Background: Adipokines contribute directly to the atherosclerotic process, connecting metabolic disorders such as obesity and diabetes to cardiovascular disease. Omentin-1 is a recently discovered novel adipokine, so data about the relationship of this adipokine to vascular health in type 2 diabetes is limited.Methods: We enrolled 60 people with type 2 diabetes, with or without carotid plaque, and 30 participants with normal glucose tolerance. We measured serum omentin-1, high-sensitivity C-reactive protein (hsCRP) levels, and the homeostasis model assessment of insulin resistance (HOMA-IR), as well as other cardiovascular risk factors. Vascular health was assessed by brachial ankle pulse wave velocity (baPWV) and carotid intima-media thickness (IMT).Results: Serum omentin-1 levels were significantly decreased in type 2 diabetes patients compared to normal glucose controls and was further reduced in type 2 diabetes patients with carotid plaque compared to those without carotid plaque. Multiple stepwise regression analysis showed that age, systolic blood pressure, history of use of statins, angiotensin receptor blockers or angiotensin-converting enzyme inhibitors, and serum omentin-1 level were independent factors determining baPWV in people with type 2 diabetes (r2 = 0.637). Furthermore, in multivariate logistic regression analysis, circulating omentin-1 level was an independent decisive factor for the presence of carotid plaque in type 2 diabetes patients, even after adjusting for age, gender, body mass index, systolic blood pressure, fasting blood glucose, low density lipoprotein cholesterol, and history of smoking and medication (odds ratio, 0.621; 95% confidence interval, 0.420-0.919; P = 0.017).Conclusions: Circulating omentin-1 level was independently correlated with arterial stiffness and carotid plaque in type 2 diabetes, even after adjusting for other cardiovascular risk factors and detailed medication history.

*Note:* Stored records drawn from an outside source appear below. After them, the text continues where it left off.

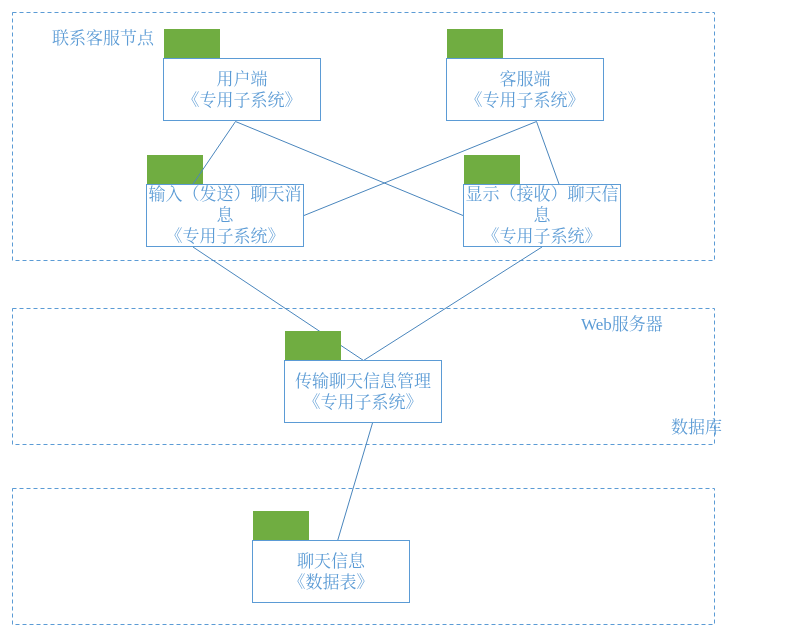
<!DOCTYPE html>
<html lang="zh-CN">
<head>
<meta charset="utf-8">
<title>聊天系统部署图</title>
<style>
:root {
  --line: #5b9bd5;
  --link: #4a86bd;
  --text: #5b9bd5;
  --tab: #70ad41;
  --paper: #ffffff;
}
* { box-sizing: border-box; margin: 0; }
body { width: 801px; height: 637px; overflow: hidden; background: var(--paper); }
.diagram {
  position: relative;
  width: 801px;
  height: 637px;
  overflow: hidden;
  color: var(--text);
  font: 17px/21px "Liberation Serif", "Noto Serif CJK SC", serif;
}
.zones, .links { position: absolute; left: 0; top: 0; fill: none; }
.zones { stroke: var(--line); stroke-dasharray: 4 3; }
.links { stroke: var(--link); }
.zone-label { position: absolute; font-size: 17px; font-weight: 400; line-height: 21px; white-space: nowrap; }
.label-client { left: 52px; top: 28px; }
.label-server { left: 581px; top: 314px; }
.label-database { left: 671px; top: 417px; }
.package { position: absolute; width: 158px; }
.package::before {
  content: "";
  display: block;
  width: 56px;
  height: 29px;
  margin-left: 1px;
  background: var(--tab);
}
.package p {
  display: flex;
  align-items: center;
  justify-content: center;
  height: 63px;
  border: 1px solid var(--line);
  background: var(--paper);
  text-align: center;
  white-space: nowrap;
}
.user { left: 163px; top: 29px; }
.agent { left: 446px; top: 29px; }
.send { left: 146px; top: 155px; }
.receive { left: 463px; top: 155px; }
.transfer { left: 284px; top: 331px; }
.records { left: 252px; top: 511px; }
</style>
</head>
<body>
<main class="diagram">
  <svg class="zones" width="801" height="637" aria-hidden="true">
    <rect x="12.5" y="12.5" width="702" height="248"/>
    <rect x="12.5" y="308.5" width="702" height="136"/>
    <rect x="12.5" y="488.5" width="702" height="136"/>
  </svg>

  <h2 class="zone-label label-client">联系客服节点</h2>
  <h2 class="zone-label label-server">Web服务器</h2>
  <h2 class="zone-label label-database">数据库</h2>

  <section class="package user"><p>用户端<br>《专用子系统》</p></section>
  <section class="package agent"><p>客服端<br>《专用子系统》</p></section>
  <section class="package send"><p>输入（发送）聊天消<br>息<br>《专用子系统》</p></section>
  <section class="package receive"><p>显示（接收）聊天信<br>息<br>《专用子系统》</p></section>

  <svg class="links" width="801" height="637" aria-hidden="true">
    <line x1="235.5" y1="121.5" x2="193" y2="184"/>
    <line x1="235.5" y1="121.5" x2="463" y2="215.5"/>
    <line x1="536.5" y1="121.5" x2="304" y2="215.5"/>
    <line x1="536.5" y1="121.5" x2="559" y2="184"/>
    <line x1="193" y1="247" x2="363.5" y2="360.5"/>
    <line x1="542" y1="247" x2="363.5" y2="360.5"/>
    <line x1="372.5" y1="423" x2="337.5" y2="541"/>
  </svg>

  <section class="package transfer"><p>传输聊天信息管理<br>《专用子系统》</p></section>
  <section class="package records"><p>聊天信息<br>《数据表》</p></section>
</main>
</body>
</html>
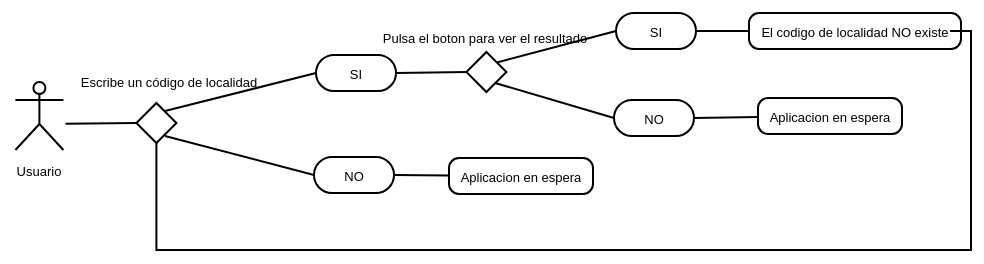
<!DOCTYPE html>
<html lang="es">
<head>
<meta charset="utf-8">
<title>Diagrama de actividad: código de localidad</title>
<style>
:root { --ink: #000; --paper: #fff; }
* { box-sizing: border-box; }
html, body { margin: 0; background: var(--paper); }
.diagram {
  position: relative;
  width: 984px;
  height: 264px;
  overflow: hidden;
  background: var(--paper);
  color: var(--ink);
  font: 13px/16px "Liberation Sans", Arial, sans-serif;
}
.shapes, .connectors { position: absolute; left: 0; top: 0; fill: none; stroke: var(--ink); stroke-width: 2; stroke-miterlimit: 10; }
.shapes .decision { fill: var(--paper); }
.node {
  position: absolute;
  display: flex;
  align-items: center;
  justify-content: center;
  padding-top: 3px;
  border: 2px solid var(--ink);
  background: var(--paper);
  white-space: nowrap;
}
.answer { width: 82px; height: 38px; border-radius: 19px; }
.state { height: 38px; border-radius: 11px; }
.waiting { width: 146px; }
.missing { width: 214px; }
.label { position: absolute; white-space: nowrap; transform: translateX(-50%); }
.code-yes { left: 315px; top: 54px; }
.code-no { left: 313px; top: 156px; }
.result-yes { left: 615px; top: 12px; }
.result-no { left: 613px; top: 99px; }
.code-waiting { left: 448px; top: 157px; }
.result-waiting { left: 757px; top: 97px; }
.result-missing { left: 748px; top: 12px; }
.actor-label { left: 39px; top: 164px; }
.code-label { left: 169px; top: 75px; }
.result-label { left: 485px; top: 31px; }
</style>
</head>
<body>
<main class="diagram">
  <div class="node answer code-yes">SI</div>
  <div class="node answer code-no">NO</div>
  <div class="node answer result-yes">SI</div>
  <div class="node answer result-no">NO</div>
  <div class="node state waiting code-waiting">Aplicacion en espera</div>
  <div class="node state waiting result-waiting">Aplicacion en espera</div>
  <div class="node state missing result-missing">El codigo de localidad NO existe</div>

  <svg class="connectors" width="984" height="264" viewBox="0 0 984 264" aria-hidden="true">
    <path d="M65.5 123.7L136 123"/>
    <path d="M165 111L316 73"/>
    <path d="M165 136L314 175"/>
    <path d="M396 73L467 72"/>
    <path d="M394 175L449 175.5"/>
    <path d="M495 63L616 31"/>
    <path d="M495 83L614 118"/>
    <path d="M696 31H749"/>
    <path d="M694 118L758 117"/>
    <path d="M950 31H971V250H156.400V143"/>
  </svg>

  <svg class="shapes" width="984" height="264" viewBox="0 0 984 264" aria-hidden="true">
    <defs>
      <polygon id="decision" class="decision" points="0,-20 20,0 0,20 -20,0"/>
    </defs>
    <g class="actor">
      <circle cx="39.400" cy="88" r="6"/>
      <path d="M39.400 94V124M15.400 100H63.400M39.400 124L15.400 150M39.400 124L63.400 150"/>
    </g>
    <use href="#decision" x="156.400" y="123"/>
    <use href="#decision" x="486.400" y="72"/>
  </svg>

  <span class="label actor-label">Usuario</span>
  <span class="label code-label">Escribe un código de localidad</span>
  <span class="label result-label">Pulsa el boton para ver el resultado</span>
</main>
</body>
</html>
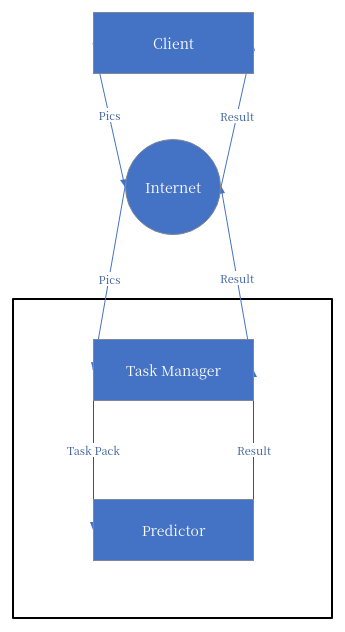
<!DOCTYPE html>
<html lang="en">
<head>
<meta charset="utf-8">
<title>Task flow diagram</title>
<style>
:root {
  --node: #4472c4;
  --node-border: #7f8796;
  --edge: #4472c4;
  --edge-dark: #3c5078;
  --label: #2f5597;
  --paper: #fff;
  --frame: #000;
}
* { box-sizing: border-box; }
html, body { margin: 0; overflow: hidden; }
.diagram {
  position: relative;
  width: 345px;
  height: 632px;
  overflow: hidden;
  background: var(--paper);
  font-family: "Noto Serif CJK SC", "Noto Serif CJK JP", "Noto Serif", serif;
}
.server-frame {
  position: absolute;
  left: 12px; top: 298px;
  width: 321px; height: 321px;
  border: 2px solid var(--frame);
  border-radius: 1px;
}
.edges { position: absolute; left: 0; top: 0; }
.edges line { stroke: var(--edge); stroke-width: 1; }
.edges .straight { stroke: var(--edge-dark); }
.edges polygon { fill: var(--edge); }
.node {
  position: absolute;
  left: 93px;
  width: 161px; height: 62px;
  display: flex;
  align-items: center;
  justify-content: center;
  background: var(--node);
  border: 1px solid var(--node-border);
  color: var(--paper);
  font-size: 14px;
  line-height: 20px;
  white-space: nowrap;
}
.client { top: 12px; }
.internet { left: 125px; top: 139px; width: 96px; height: 96px; border-radius: 50%; }
.manager { top: 339px; }
.predictor { top: 499px; }
.label {
  position: absolute;
  transform: translate(-50%, -50%);
  background: var(--paper);
  color: var(--label);
  font-size: 11px;
  line-height: 14px;
  white-space: nowrap;
}
.pics-up { left: 109.5px; top: 115px; }
.result-up { left: 237px; top: 116px; }
.pics-down { left: 109.5px; top: 279px; }
.result-down { left: 237px; top: 278px; }
.task-pack { left: 93.5px; top: 450px; }
.result-pack { left: 254px; top: 450px; }
</style>
</head>
<body>
<main class="diagram">
  <div class="server-frame"></div>
  <svg class="edges" width="345" height="632" viewBox="0 0 345 632" aria-hidden="true">
    <line x1="93" y1="43" x2="125" y2="187"/>
    <line x1="221" y1="187" x2="253" y2="43"/>
    <line x1="125" y1="187" x2="93" y2="370"/>
    <line x1="253" y1="370" x2="221" y2="187"/>
    <line class="straight" x1="93.5" y1="370" x2="93.5" y2="530"/>
    <line class="straight" x1="253.5" y1="530" x2="253.5" y2="370"/>
    <polygon points="125,187 120,180 127,179"/>
    <polygon points="253,43 248,50 255,51"/>
    <polygon points="93,370 91,362 98,363"/>
    <polygon points="221,186 219,194 225,193"/>
    <polygon points="93,530 90,522 97,522"/>
    <polygon points="253,369 250,377 257,377"/>
  </svg>
  <div class="node client">Client</div>
  <div class="node internet">Internet</div>
  <div class="node manager">Task Manager</div>
  <div class="node predictor">Predictor</div>
  <span class="label pics-up">Pics</span>
  <span class="label result-up">Result</span>
  <span class="label pics-down">Pics</span>
  <span class="label result-down">Result</span>
  <span class="label task-pack">Task Pack</span>
  <span class="label result-pack">Result</span>
</main>
</body>
</html>
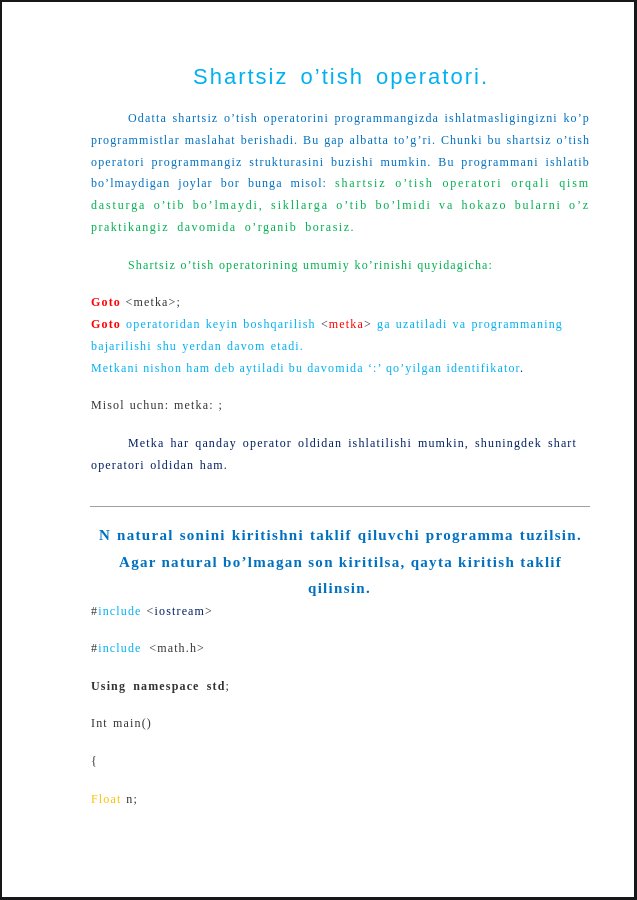
<!DOCTYPE html>
<html lang="uz">
<head>
<meta charset="utf-8">
<title>Shartsiz o’tish operatori</title>
<style>
:root {
  --paper: #fff;
  --frame: #17171a;
  --ink: #333;
  --sky: #00b0f0;
  --blue: #0070c0;
  --green: #00b050;
  --red: #f00;
  --navy: #002060;
  --gold: #ffc000;
  --rule: #a0a0a0;
}
* { box-sizing: border-box; margin: 0; }
html, body { width: 637px; height: 900px; overflow: hidden; background: var(--paper); }
.page {
  width: 637px;
  height: 900px;
  padding: 60px 0 0 89px;
  border: solid var(--frame);
  border-width: 2px 3px 3px 2px;
  background: var(--paper);
  color: var(--ink);
  font: 12px/21.8px "Liberation Serif", "Noto Serif", serif;
  letter-spacing: 1.15px;
}
h1 {
  width: 296px;
  height: 30px;
  margin: 0 0 16px 102px;
  font: 400 22px/30px "Liberation Sans", Inter, sans-serif;
  letter-spacing: 2px;
  color: var(--sky);
}
.body { display: flex; flex-direction: column; gap: 15.8px; }
.line, h1 {
  display: block;
  width: var(--w, 499px);
  white-space: nowrap;
  text-align: justify;
  text-align-last: justify;
}
.indent { margin-left: 37px; }
.tight { letter-spacing: 1.05px; }
.wide { letter-spacing: 1.5px; }
.wider { letter-spacing: 1.85px; }
.sky { color: var(--sky); }
.blue { color: var(--blue); }
.green { color: var(--green); }
.red { color: var(--red); }
.navy { color: var(--navy); }
.gold { color: var(--gold); }
.ink { color: var(--ink); }
hr { width: 500px; height: 1px; margin: 30px 0 15px -1px; border: 0; background: var(--rule); }
h2 {
  display: flex;
  flex-direction: column;
  align-items: center;
  width: 499px;
  margin-bottom: -1px;
  font-size: 15px;
  line-height: 26.4px;
  letter-spacing: 1.3px;
  color: var(--blue);
}
</style>
</head>
<body>
<main class="page">
  <h1 style="--w:296px;width:296px">Shartsiz o’tish operatori.</h1>

  <section class="body">
    <p class="blue">
      <span class="line indent" style="--w:462px">Odatta shartsiz o’tish operatorini programmangizda ishlatmasligingizni ko’p</span>
      <span class="line tight">programmistlar maslahat berishadi. Bu gap albatta to’g’ri. Chunki bu shartsiz o’tish</span>
      <span class="line">operatori programmangiz strukturasini buzishi mumkin. Bu programmani ishlatib</span>
      <span class="line tight">bo’lmaydigan joylar bor bunga misol: <span class="green wider">shartsiz o’tish operatori orqali qism</span></span>
      <span class="line green wider">dasturga o’tib bo’lmaydi, sikllarga o’tib bo’lmidi va hokazo bularni o’z</span>
      <span class="line green wide" style="--w:264px">praktikangiz davomida o’rganib borasiz.</span>
    </p>

    <p class="green">
      <span class="line indent" style="--w:365px">Shartsiz o’tish operatorining umumiy ko’rinishi quyidagicha:</span>
    </p>

    <p class="sky">
      <span class="line ink" style="--w:90px"><b class="red">Goto</b> &lt;metka&gt;;</span>
      <span class="line" style="--w:472px"><b class="red">Goto</b> operatoridan keyin boshqarilish <span class="ink">&lt;<span class="red">metka</span>&gt;</span> ga uzatiladi va programmaning</span>
      <span class="line" style="--w:213px">bajarilishi shu yerdan davom etadi.</span>
      <span class="line" style="--w:432px">Metkani nishon ham deb aytiladi bu davomida ‘:’ qo’yilgan identifikator<span class="navy">.</span></span>
    </p>

    <p><span class="line" style="--w:132px">Misol uchun: metka: ;</span></p>

    <p class="navy">
      <span class="line indent" style="--w:449px">Metka har qanday operator oldidan ishlatilishi mumkin, shuningdek shart</span>
      <span class="line" style="--w:137px">operatori oldidan ham.</span>
    </p>
  </section>

  <hr>

  <h2>
    <span class="line" style="--w:483px">N natural sonini kiritishni taklif qiluvchi programma tuzilsin.</span>
    <span class="line" style="--w:443px">Agar natural bo’lmagan son kiritilsa, qayta kiritish taklif</span>
    <span class="line" style="--w:65px">qilinsin.</span>
  </h2>

  <section class="body">
    <p class="line" style="--w:122px">#<span class="sky">include</span> &lt;<span class="navy">iostream</span>&gt;</p>
    <p class="line" style="--w:114px">#<span class="sky">include</span> &lt;math.h&gt;</p>
    <p class="line" style="--w:139px"><b>Using namespace std</b>;</p>
    <p class="line" style="--w:61px">Int main()</p>
    <p>{</p>
    <p class="line" style="--w:47px"><span class="gold">Float</span> n;</p>
  </section>
</main>
</body>
</html>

- Carotid intima media thickness
- Pulse wave velocity
- Type 2 diabetes
ASJC Scopus subject areas
- Internal Medicine
- Endocrinology, Diabetes and Metabolism
- Cardiology and Cardiovascular Medicine